*Exercise aim*: Without any pictures, the records below should be reproduced exactly.

*Input for this task*:
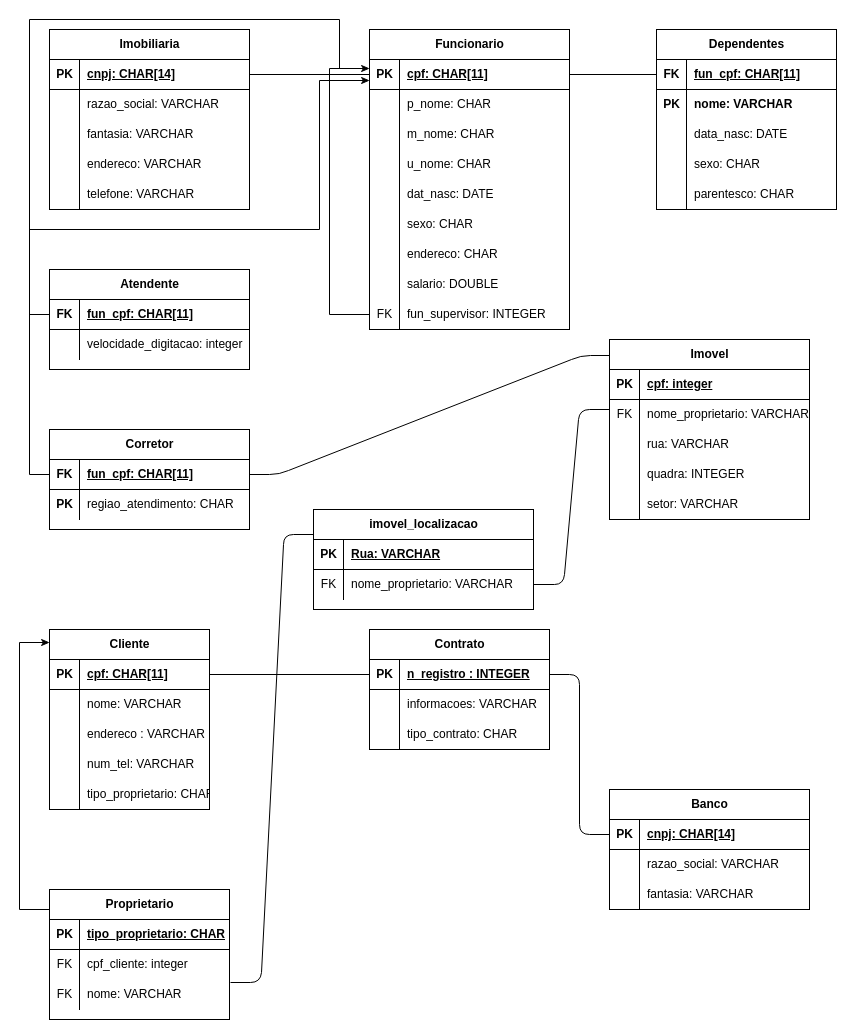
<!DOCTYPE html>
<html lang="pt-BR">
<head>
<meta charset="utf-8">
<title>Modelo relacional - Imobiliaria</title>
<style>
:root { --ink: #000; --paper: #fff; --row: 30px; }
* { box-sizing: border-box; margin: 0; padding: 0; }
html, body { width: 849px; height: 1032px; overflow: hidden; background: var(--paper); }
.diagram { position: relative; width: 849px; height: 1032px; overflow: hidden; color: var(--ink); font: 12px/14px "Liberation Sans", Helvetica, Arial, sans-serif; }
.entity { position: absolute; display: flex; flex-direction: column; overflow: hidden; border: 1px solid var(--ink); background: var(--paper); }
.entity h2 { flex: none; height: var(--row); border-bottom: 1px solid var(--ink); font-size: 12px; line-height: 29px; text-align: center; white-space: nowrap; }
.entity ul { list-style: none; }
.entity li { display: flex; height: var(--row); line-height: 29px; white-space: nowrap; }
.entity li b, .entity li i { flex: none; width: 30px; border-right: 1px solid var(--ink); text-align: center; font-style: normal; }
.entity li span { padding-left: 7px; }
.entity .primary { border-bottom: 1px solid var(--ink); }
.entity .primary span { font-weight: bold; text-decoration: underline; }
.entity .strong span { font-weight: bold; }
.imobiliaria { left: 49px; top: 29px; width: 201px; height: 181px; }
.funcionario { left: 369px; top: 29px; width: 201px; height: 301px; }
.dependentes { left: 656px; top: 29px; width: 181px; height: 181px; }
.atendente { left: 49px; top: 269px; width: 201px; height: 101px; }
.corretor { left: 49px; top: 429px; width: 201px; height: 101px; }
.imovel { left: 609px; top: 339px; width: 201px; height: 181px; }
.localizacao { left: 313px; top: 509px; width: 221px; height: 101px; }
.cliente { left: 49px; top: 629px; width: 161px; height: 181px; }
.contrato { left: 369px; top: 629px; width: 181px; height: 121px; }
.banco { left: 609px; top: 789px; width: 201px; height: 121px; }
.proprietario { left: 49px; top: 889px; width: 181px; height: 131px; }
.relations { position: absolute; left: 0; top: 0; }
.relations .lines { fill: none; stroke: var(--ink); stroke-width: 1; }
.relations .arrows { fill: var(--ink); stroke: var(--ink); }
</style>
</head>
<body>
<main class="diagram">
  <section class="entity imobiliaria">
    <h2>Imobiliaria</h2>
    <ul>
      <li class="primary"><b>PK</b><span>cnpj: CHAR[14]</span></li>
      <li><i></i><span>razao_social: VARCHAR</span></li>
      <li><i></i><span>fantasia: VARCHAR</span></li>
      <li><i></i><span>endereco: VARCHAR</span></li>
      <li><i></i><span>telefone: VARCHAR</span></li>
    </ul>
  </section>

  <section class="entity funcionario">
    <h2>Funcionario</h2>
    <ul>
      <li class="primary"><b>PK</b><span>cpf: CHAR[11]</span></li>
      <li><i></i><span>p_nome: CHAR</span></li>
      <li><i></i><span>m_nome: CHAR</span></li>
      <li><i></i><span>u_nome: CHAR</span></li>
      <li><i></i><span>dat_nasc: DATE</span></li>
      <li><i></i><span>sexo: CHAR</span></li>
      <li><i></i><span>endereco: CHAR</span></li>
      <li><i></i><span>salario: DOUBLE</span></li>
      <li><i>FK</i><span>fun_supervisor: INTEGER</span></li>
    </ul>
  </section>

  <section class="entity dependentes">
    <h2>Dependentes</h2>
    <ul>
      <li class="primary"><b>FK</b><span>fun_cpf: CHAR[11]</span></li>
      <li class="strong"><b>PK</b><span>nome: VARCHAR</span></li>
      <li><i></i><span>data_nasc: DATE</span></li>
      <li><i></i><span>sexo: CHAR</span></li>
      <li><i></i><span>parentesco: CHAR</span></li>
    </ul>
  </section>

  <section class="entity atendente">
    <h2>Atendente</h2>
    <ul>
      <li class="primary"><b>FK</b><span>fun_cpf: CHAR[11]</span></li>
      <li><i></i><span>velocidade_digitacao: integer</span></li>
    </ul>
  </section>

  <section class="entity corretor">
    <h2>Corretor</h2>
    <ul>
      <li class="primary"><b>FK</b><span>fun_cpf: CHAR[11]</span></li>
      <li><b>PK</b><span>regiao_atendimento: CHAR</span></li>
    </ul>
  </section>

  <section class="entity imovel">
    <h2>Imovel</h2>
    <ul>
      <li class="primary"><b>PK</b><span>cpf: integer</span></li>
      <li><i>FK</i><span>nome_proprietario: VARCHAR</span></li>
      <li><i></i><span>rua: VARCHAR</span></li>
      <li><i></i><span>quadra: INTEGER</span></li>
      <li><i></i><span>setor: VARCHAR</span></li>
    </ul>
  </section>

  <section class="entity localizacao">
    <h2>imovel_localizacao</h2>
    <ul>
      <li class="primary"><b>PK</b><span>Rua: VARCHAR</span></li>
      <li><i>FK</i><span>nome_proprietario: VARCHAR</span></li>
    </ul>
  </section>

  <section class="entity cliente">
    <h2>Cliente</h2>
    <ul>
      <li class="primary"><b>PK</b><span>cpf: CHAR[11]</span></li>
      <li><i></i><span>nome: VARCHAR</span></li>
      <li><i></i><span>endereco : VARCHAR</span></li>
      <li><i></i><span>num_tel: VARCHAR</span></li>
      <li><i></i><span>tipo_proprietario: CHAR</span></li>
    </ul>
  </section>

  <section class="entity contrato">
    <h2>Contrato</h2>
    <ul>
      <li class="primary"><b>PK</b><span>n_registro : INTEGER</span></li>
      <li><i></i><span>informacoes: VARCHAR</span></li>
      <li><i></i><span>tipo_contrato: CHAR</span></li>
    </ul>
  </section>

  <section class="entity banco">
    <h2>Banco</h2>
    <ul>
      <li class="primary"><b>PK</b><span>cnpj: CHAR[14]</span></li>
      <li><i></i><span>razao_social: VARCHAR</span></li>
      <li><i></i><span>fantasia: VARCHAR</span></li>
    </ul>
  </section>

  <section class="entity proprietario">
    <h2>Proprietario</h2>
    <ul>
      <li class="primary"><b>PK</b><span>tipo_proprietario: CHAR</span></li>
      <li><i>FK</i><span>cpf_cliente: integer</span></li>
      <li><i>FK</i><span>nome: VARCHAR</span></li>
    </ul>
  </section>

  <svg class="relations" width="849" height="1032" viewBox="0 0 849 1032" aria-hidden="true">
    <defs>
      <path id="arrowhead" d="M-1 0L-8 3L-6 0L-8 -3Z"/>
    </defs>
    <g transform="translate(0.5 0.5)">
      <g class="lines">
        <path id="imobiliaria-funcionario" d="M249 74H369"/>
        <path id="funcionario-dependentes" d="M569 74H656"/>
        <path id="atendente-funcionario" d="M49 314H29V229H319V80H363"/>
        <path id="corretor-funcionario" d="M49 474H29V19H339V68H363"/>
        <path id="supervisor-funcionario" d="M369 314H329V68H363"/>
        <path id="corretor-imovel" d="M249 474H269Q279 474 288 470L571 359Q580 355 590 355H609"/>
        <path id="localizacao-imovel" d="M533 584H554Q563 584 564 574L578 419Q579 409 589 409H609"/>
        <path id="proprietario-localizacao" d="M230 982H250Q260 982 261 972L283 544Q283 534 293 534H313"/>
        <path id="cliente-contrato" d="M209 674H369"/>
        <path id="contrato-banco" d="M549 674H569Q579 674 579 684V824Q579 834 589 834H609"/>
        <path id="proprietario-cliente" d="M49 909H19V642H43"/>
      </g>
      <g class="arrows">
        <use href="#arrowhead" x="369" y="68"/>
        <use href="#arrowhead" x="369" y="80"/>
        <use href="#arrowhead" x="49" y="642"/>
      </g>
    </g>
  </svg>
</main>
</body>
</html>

*Solved problem*:
<!DOCTYPE html>
<html lang="pt-BR">
<head>
<meta charset="utf-8">
<title>Modelo relacional - Imobiliaria</title>
<style>
:root { --ink: #000; --paper: #fff; --row: 30px; }
* { box-sizing: border-box; margin: 0; padding: 0; }
html, body { width: 849px; height: 1032px; overflow: hidden; background: var(--paper); }
.diagram { position: relative; width: 849px; height: 1032px; overflow: hidden; color: var(--ink); font: 12px/14px "Liberation Sans", Helvetica, Arial, sans-serif; }
.entity { position: absolute; display: flex; flex-direction: column; overflow: hidden; border: 1px solid var(--ink); background: var(--paper); }
.entity h2 { flex: none; height: var(--row); border-bottom: 1px solid var(--ink); font-size: 12px; line-height: 29px; text-align: center; white-space: nowrap; }
.entity ul { list-style: none; }
.entity li { display: flex; height: var(--row); line-height: 29px; white-space: nowrap; }
.entity li b, .entity li i { flex: none; width: 30px; border-right: 1px solid var(--ink); text-align: center; font-style: normal; }
.entity li span { padding-left: 7px; }
.entity .primary { border-bottom: 1px solid var(--ink); }
.entity .primary span { font-weight: bold; text-decoration: underline; }
.entity .strong span { font-weight: bold; }
.imobiliaria { left: 49px; top: 29px; width: 201px; height: 181px; }
.funcionario { left: 369px; top: 29px; width: 201px; height: 301px; }
.dependentes { left: 656px; top: 29px; width: 181px; height: 181px; }
.atendente { left: 49px; top: 269px; width: 201px; height: 101px; }
.corretor { left: 49px; top: 429px; width: 201px; height: 101px; }
.imovel { left: 609px; top: 339px; width: 201px; height: 181px; }
.localizacao { left: 313px; top: 509px; width: 221px; height: 101px; }
.cliente { left: 49px; top: 629px; width: 161px; height: 181px; }
.contrato { left: 369px; top: 629px; width: 181px; height: 121px; }
.banco { left: 609px; top: 789px; width: 201px; height: 121px; }
.proprietario { left: 49px; top: 889px; width: 181px; height: 131px; }
.relations { position: absolute; left: 0; top: 0; }
.relations .lines { fill: none; stroke: var(--ink); stroke-width: 1; }
.relations .arrows { fill: var(--ink); stroke: var(--ink); }
</style>
</head>
<body>
<main class="diagram">
  <section class="entity imobiliaria">
    <h2>Imobiliaria</h2>
    <ul>
      <li class="primary"><b>PK</b><span>cnpj: CHAR[14]</span></li>
      <li><i></i><span>razao_social: VARCHAR</span></li>
      <li><i></i><span>fantasia: VARCHAR</span></li>
      <li><i></i><span>endereco: VARCHAR</span></li>
      <li><i></i><span>telefone: VARCHAR</span></li>
    </ul>
  </section>

  <section class="entity funcionario">
    <h2>Funcionario</h2>
    <ul>
      <li class="primary"><b>PK</b><span>cpf: CHAR[11]</span></li>
      <li><i></i><span>p_nome: CHAR</span></li>
      <li><i></i><span>m_nome: CHAR</span></li>
      <li><i></i><span>u_nome: CHAR</span></li>
      <li><i></i><span>dat_nasc: DATE</span></li>
      <li><i></i><span>sexo: CHAR</span></li>
      <li><i></i><span>endereco: CHAR</span></li>
      <li><i></i><span>salario: DOUBLE</span></li>
      <li><i>FK</i><span>fun_supervisor: INTEGER</span></li>
    </ul>
  </section>

  <section class="entity dependentes">
    <h2>Dependentes</h2>
    <ul>
      <li class="primary"><b>FK</b><span>fun_cpf: CHAR[11]</span></li>
      <li class="strong"><b>PK</b><span>nome: VARCHAR</span></li>
      <li><i></i><span>data_nasc: DATE</span></li>
      <li><i></i><span>sexo: CHAR</span></li>
      <li><i></i><span>parentesco: CHAR</span></li>
    </ul>
  </section>

  <section class="entity atendente">
    <h2>Atendente</h2>
    <ul>
      <li class="primary"><b>FK</b><span>fun_cpf: CHAR[11]</span></li>
      <li><i></i><span>velocidade_digitacao: integer</span></li>
    </ul>
  </section>

  <section class="entity corretor">
    <h2>Corretor</h2>
    <ul>
      <li class="primary"><b>FK</b><span>fun_cpf: CHAR[11]</span></li>
      <li><b>PK</b><span>regiao_atendimento: CHAR</span></li>
    </ul>
  </section>

  <section class="entity imovel">
    <h2>Imovel</h2>
    <ul>
      <li class="primary"><b>PK</b><span>cpf: integer</span></li>
      <li><i>FK</i><span>nome_proprietario: VARCHAR</span></li>
      <li><i></i><span>rua: VARCHAR</span></li>
      <li><i></i><span>quadra: INTEGER</span></li>
      <li><i></i><span>setor: VARCHAR</span></li>
    </ul>
  </section>

  <section class="entity localizacao">
    <h2>imovel_localizacao</h2>
    <ul>
      <li class="primary"><b>PK</b><span>Rua: VARCHAR</span></li>
      <li><i>FK</i><span>nome_proprietario: VARCHAR</span></li>
    </ul>
  </section>

  <section class="entity cliente">
    <h2>Cliente</h2>
    <ul>
      <li class="primary"><b>PK</b><span>cpf: CHAR[11]</span></li>
      <li><i></i><span>nome: VARCHAR</span></li>
      <li><i></i><span>endereco : VARCHAR</span></li>
      <li><i></i><span>num_tel: VARCHAR</span></li>
      <li><i></i><span>tipo_proprietario: CHAR</span></li>
    </ul>
  </section>

  <section class="entity contrato">
    <h2>Contrato</h2>
    <ul>
      <li class="primary"><b>PK</b><span>n_registro : INTEGER</span></li>
      <li><i></i><span>informacoes: VARCHAR</span></li>
      <li><i></i><span>tipo_contrato: CHAR</span></li>
    </ul>
  </section>

  <section class="entity banco">
    <h2>Banco</h2>
    <ul>
      <li class="primary"><b>PK</b><span>cnpj: CHAR[14]</span></li>
      <li><i></i><span>razao_social: VARCHAR</span></li>
      <li><i></i><span>fantasia: VARCHAR</span></li>
    </ul>
  </section>

  <section class="entity proprietario">
    <h2>Proprietario</h2>
    <ul>
      <li class="primary"><b>PK</b><span>tipo_proprietario: CHAR</span></li>
      <li><i>FK</i><span>cpf_cliente: integer</span></li>
      <li><i>FK</i><span>nome: VARCHAR</span></li>
    </ul>
  </section>

  <svg class="relations" width="849" height="1032" viewBox="0 0 849 1032" aria-hidden="true">
    <defs>
      <path id="arrowhead" d="M-1 0L-8 3L-6 0L-8 -3Z"/>
    </defs>
    <g transform="translate(0.5 0.5)">
      <g class="lines">
        <path id="imobiliaria-funcionario" d="M249 74H369"/>
        <path id="funcionario-dependentes" d="M569 74H656"/>
        <path id="atendente-funcionario" d="M49 314H29V229H319V80H363"/>
        <path id="corretor-funcionario" d="M49 474H29V19H339V68H363"/>
        <path id="supervisor-funcionario" d="M369 314H329V68H363"/>
        <path id="corretor-imovel" d="M249 474H269Q279 474 288 470L571 359Q580 355 590 355H609"/>
        <path id="localizacao-imovel" d="M533 584H554Q563 584 564 574L578 419Q579 409 589 409H609"/>
        <path id="proprietario-localizacao" d="M230 982H250Q260 982 261 972L283 544Q283 534 293 534H313"/>
        <path id="cliente-contrato" d="M209 674H369"/>
        <path id="contrato-banco" d="M549 674H569Q579 674 579 684V824Q579 834 589 834H609"/>
        <path id="proprietario-cliente" d="M49 909H19V642H43"/>
      </g>
      <g class="arrows">
        <use href="#arrowhead" x="369" y="68"/>
        <use href="#arrowhead" x="369" y="80"/>
        <use href="#arrowhead" x="49" y="642"/>
      </g>
    </g>
  </svg>
</main>
</body>
</html>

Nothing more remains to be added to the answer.